» Brief: How many lines in the records below contain the word "stroke"? Reply with the number alone.

[Available data — start]

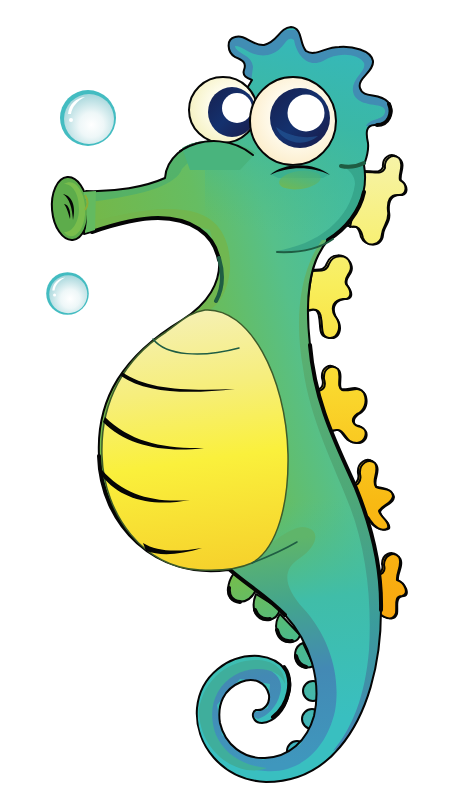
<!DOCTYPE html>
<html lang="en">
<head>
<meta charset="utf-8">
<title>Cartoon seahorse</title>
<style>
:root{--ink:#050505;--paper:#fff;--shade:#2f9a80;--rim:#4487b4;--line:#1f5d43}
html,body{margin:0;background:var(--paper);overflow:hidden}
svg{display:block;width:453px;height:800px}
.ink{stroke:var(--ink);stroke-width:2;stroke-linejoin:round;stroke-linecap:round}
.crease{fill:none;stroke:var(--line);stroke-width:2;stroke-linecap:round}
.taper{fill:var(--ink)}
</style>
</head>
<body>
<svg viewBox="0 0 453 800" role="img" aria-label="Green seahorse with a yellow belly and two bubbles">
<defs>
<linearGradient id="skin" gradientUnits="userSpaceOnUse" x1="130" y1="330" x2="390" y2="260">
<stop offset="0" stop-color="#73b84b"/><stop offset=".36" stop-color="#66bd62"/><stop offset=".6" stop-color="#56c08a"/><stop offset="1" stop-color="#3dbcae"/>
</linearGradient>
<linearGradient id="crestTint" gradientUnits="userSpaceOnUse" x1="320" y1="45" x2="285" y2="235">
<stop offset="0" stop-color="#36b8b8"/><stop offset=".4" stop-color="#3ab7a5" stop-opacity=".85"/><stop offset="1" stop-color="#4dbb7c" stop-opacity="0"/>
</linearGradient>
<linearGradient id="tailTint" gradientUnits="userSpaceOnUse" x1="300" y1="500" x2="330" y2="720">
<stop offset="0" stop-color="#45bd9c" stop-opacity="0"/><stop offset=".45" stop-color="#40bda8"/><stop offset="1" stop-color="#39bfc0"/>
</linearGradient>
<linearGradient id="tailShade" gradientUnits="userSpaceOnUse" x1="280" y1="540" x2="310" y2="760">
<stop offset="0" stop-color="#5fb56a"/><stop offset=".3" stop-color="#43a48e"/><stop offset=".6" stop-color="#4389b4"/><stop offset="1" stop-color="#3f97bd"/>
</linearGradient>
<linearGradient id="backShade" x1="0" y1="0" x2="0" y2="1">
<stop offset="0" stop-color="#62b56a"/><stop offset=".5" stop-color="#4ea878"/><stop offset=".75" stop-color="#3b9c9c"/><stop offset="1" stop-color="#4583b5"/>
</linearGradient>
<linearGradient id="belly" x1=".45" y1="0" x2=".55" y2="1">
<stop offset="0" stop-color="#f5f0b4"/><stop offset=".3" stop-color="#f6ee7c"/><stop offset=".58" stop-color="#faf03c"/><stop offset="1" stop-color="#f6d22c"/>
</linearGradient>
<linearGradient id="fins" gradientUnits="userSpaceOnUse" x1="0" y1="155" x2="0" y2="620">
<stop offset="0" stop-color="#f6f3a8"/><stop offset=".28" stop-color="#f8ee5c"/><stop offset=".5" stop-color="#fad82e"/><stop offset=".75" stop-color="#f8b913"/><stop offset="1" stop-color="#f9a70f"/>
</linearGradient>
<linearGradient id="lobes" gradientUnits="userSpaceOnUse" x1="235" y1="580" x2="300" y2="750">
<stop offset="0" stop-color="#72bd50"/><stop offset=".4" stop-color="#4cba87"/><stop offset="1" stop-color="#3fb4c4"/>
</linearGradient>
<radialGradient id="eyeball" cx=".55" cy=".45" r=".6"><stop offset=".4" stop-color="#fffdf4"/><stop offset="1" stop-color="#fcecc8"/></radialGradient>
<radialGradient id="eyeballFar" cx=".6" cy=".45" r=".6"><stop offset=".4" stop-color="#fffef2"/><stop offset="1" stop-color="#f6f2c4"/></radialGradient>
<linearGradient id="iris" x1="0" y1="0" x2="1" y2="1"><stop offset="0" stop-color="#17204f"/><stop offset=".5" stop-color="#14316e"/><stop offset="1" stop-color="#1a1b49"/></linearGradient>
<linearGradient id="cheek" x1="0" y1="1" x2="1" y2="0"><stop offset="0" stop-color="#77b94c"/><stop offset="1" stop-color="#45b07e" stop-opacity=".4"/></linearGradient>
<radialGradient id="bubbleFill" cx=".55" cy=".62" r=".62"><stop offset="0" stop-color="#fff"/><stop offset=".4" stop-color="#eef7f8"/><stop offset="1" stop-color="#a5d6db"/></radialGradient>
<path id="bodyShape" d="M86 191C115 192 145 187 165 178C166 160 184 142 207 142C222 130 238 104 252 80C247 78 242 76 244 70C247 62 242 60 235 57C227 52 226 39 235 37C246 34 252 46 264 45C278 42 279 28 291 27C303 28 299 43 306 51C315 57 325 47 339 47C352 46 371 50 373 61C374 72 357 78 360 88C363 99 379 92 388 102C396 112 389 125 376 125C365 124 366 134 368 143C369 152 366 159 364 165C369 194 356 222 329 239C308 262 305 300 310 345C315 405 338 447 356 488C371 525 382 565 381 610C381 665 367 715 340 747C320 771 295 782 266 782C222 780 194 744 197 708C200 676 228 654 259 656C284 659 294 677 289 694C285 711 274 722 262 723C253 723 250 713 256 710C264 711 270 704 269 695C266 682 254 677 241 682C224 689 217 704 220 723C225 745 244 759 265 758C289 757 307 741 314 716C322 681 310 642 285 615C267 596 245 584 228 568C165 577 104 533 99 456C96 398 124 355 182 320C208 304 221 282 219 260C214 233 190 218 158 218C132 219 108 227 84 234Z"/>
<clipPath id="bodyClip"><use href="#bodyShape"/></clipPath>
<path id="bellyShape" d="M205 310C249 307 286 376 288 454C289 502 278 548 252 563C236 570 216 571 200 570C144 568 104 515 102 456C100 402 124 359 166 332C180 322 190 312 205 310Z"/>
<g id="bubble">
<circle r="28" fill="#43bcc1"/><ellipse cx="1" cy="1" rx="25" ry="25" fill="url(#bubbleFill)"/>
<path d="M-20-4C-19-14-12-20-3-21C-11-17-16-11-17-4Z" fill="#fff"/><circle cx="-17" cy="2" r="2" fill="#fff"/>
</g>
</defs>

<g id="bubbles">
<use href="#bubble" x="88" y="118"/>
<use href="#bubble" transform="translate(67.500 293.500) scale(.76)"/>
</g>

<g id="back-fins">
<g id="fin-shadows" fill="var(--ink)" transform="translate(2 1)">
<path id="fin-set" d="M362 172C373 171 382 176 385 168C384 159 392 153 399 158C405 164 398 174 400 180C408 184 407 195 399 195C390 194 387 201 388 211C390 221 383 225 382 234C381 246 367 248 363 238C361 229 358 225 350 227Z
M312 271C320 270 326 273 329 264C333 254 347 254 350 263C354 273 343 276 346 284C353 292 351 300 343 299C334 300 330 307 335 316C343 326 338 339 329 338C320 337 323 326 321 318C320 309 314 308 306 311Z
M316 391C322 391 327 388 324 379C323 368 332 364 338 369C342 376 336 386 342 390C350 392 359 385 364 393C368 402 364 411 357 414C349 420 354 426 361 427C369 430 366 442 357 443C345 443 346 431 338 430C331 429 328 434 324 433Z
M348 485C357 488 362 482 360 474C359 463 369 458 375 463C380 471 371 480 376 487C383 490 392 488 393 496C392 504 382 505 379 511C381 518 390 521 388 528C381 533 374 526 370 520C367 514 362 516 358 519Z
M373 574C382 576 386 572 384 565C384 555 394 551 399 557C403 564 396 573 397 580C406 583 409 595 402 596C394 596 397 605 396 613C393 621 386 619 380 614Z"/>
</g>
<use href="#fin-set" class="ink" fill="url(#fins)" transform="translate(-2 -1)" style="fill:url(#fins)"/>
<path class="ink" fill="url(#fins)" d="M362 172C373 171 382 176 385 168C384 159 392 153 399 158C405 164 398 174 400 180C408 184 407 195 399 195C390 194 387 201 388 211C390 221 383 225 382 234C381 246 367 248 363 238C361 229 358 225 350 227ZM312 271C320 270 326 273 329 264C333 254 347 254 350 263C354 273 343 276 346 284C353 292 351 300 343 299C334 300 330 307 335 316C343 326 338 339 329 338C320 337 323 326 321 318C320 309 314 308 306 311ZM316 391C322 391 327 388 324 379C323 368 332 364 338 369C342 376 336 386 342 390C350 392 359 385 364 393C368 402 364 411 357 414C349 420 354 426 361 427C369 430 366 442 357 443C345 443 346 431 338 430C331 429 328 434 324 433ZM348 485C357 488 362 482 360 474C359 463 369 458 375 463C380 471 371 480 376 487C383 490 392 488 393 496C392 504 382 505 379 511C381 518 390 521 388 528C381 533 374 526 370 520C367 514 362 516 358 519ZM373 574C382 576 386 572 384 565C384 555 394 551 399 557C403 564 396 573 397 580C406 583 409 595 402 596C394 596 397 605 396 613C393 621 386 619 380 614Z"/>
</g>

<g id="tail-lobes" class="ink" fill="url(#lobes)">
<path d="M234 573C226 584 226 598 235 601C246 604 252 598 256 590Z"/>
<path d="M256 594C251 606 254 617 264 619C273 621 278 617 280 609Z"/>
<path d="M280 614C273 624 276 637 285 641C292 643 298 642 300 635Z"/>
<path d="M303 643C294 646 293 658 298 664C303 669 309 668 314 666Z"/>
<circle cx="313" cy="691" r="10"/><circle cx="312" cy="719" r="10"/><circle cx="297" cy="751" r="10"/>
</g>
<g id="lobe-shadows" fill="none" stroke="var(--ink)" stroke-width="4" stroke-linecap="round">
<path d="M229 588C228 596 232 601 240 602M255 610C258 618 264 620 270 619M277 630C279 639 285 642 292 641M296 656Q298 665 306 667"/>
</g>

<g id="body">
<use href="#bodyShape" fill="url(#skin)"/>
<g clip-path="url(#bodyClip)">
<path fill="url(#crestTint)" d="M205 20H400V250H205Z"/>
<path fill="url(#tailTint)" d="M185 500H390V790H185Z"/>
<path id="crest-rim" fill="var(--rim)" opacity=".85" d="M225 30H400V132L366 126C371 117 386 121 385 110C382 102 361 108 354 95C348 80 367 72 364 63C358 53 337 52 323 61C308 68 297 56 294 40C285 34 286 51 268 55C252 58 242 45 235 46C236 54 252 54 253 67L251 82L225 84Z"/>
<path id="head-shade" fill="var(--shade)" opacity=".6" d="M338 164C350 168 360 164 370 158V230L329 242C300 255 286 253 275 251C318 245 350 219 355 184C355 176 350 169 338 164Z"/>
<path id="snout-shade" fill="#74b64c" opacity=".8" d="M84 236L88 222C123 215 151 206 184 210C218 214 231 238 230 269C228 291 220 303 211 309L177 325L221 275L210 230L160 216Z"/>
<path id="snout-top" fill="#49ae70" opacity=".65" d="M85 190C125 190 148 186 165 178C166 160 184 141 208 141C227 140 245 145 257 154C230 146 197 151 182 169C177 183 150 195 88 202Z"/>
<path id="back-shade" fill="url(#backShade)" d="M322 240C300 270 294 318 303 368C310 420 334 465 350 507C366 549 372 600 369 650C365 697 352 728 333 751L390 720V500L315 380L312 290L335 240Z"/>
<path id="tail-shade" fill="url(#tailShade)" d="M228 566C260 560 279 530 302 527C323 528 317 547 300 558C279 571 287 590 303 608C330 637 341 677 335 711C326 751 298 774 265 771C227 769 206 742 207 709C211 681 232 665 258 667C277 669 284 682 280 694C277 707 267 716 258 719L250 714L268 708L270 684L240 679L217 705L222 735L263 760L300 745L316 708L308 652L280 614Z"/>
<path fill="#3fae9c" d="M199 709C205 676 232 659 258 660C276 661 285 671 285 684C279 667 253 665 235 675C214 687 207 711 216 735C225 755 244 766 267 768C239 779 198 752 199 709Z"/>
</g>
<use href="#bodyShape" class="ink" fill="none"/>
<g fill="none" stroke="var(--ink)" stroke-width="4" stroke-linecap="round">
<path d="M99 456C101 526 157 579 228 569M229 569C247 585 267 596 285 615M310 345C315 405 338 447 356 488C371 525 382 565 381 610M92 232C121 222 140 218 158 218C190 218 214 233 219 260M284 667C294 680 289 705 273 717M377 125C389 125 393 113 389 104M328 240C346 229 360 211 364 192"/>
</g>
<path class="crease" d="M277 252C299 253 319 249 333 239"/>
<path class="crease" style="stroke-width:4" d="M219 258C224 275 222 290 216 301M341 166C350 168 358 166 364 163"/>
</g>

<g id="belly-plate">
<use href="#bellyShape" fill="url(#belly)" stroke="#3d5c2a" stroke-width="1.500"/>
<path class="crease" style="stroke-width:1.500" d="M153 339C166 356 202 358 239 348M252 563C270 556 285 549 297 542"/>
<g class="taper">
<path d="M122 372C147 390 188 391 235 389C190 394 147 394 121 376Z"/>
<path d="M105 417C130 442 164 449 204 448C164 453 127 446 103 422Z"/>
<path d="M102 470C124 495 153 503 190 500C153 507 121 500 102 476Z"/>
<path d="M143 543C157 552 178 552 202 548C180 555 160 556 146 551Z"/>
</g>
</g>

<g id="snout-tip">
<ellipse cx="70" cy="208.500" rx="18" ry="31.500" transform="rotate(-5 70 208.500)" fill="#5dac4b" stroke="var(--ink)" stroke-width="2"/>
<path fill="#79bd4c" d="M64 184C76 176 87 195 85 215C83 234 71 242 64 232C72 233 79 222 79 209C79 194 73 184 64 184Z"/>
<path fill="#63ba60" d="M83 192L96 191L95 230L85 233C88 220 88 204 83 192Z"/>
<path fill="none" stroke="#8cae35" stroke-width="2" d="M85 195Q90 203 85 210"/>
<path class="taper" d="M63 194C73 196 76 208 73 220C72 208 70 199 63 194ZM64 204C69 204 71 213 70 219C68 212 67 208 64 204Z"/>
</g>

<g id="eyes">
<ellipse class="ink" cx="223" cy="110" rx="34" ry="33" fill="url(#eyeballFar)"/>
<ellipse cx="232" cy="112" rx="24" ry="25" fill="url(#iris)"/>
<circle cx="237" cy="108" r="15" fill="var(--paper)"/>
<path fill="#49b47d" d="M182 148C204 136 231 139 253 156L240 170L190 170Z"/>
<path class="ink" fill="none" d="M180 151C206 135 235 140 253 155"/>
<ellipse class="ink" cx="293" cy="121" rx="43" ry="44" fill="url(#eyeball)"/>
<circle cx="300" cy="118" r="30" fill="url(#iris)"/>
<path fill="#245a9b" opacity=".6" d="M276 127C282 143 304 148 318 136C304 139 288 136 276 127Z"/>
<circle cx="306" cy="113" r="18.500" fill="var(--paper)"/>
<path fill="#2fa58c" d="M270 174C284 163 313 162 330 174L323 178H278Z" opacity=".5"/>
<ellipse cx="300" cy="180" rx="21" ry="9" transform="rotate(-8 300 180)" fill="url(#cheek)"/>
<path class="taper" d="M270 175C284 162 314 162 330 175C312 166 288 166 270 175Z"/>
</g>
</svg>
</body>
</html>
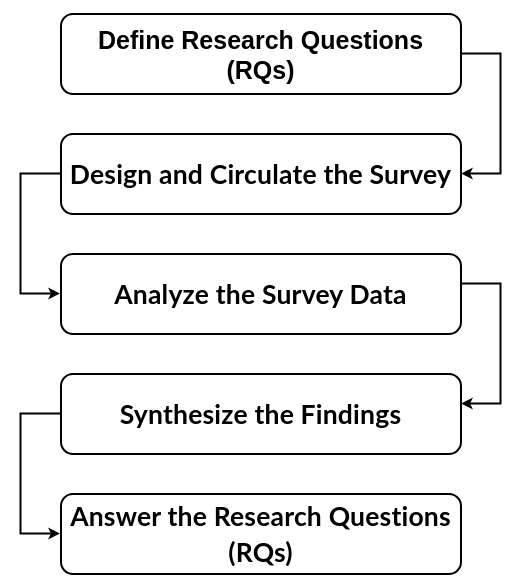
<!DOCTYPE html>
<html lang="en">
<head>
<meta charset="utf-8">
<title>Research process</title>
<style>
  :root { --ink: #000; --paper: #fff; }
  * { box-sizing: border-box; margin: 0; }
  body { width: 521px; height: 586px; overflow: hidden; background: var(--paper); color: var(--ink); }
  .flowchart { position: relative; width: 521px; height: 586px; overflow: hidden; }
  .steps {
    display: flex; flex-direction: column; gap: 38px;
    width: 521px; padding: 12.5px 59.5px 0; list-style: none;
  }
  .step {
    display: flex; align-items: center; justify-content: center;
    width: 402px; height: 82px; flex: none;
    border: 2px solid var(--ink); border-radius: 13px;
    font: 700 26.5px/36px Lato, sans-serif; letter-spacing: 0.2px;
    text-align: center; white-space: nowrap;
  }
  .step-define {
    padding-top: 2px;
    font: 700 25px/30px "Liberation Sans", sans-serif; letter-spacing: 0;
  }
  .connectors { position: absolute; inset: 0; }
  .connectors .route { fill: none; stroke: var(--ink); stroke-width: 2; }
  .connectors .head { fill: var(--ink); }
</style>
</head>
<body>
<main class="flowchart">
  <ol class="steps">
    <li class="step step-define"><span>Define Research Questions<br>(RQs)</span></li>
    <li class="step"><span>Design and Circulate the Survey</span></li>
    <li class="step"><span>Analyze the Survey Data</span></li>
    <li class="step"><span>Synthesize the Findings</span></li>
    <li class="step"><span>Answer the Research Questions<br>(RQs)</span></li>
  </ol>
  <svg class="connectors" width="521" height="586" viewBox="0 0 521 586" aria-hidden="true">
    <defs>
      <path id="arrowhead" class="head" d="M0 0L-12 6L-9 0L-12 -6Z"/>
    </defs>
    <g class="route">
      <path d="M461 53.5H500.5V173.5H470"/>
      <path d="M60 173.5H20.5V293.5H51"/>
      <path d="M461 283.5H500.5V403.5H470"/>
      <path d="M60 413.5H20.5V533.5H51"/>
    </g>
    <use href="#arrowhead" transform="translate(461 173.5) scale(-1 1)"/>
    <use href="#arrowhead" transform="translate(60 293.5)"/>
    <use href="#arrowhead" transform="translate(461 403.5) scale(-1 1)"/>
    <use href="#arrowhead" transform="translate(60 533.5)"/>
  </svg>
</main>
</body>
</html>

[Available data — finish]

» Finished task: 10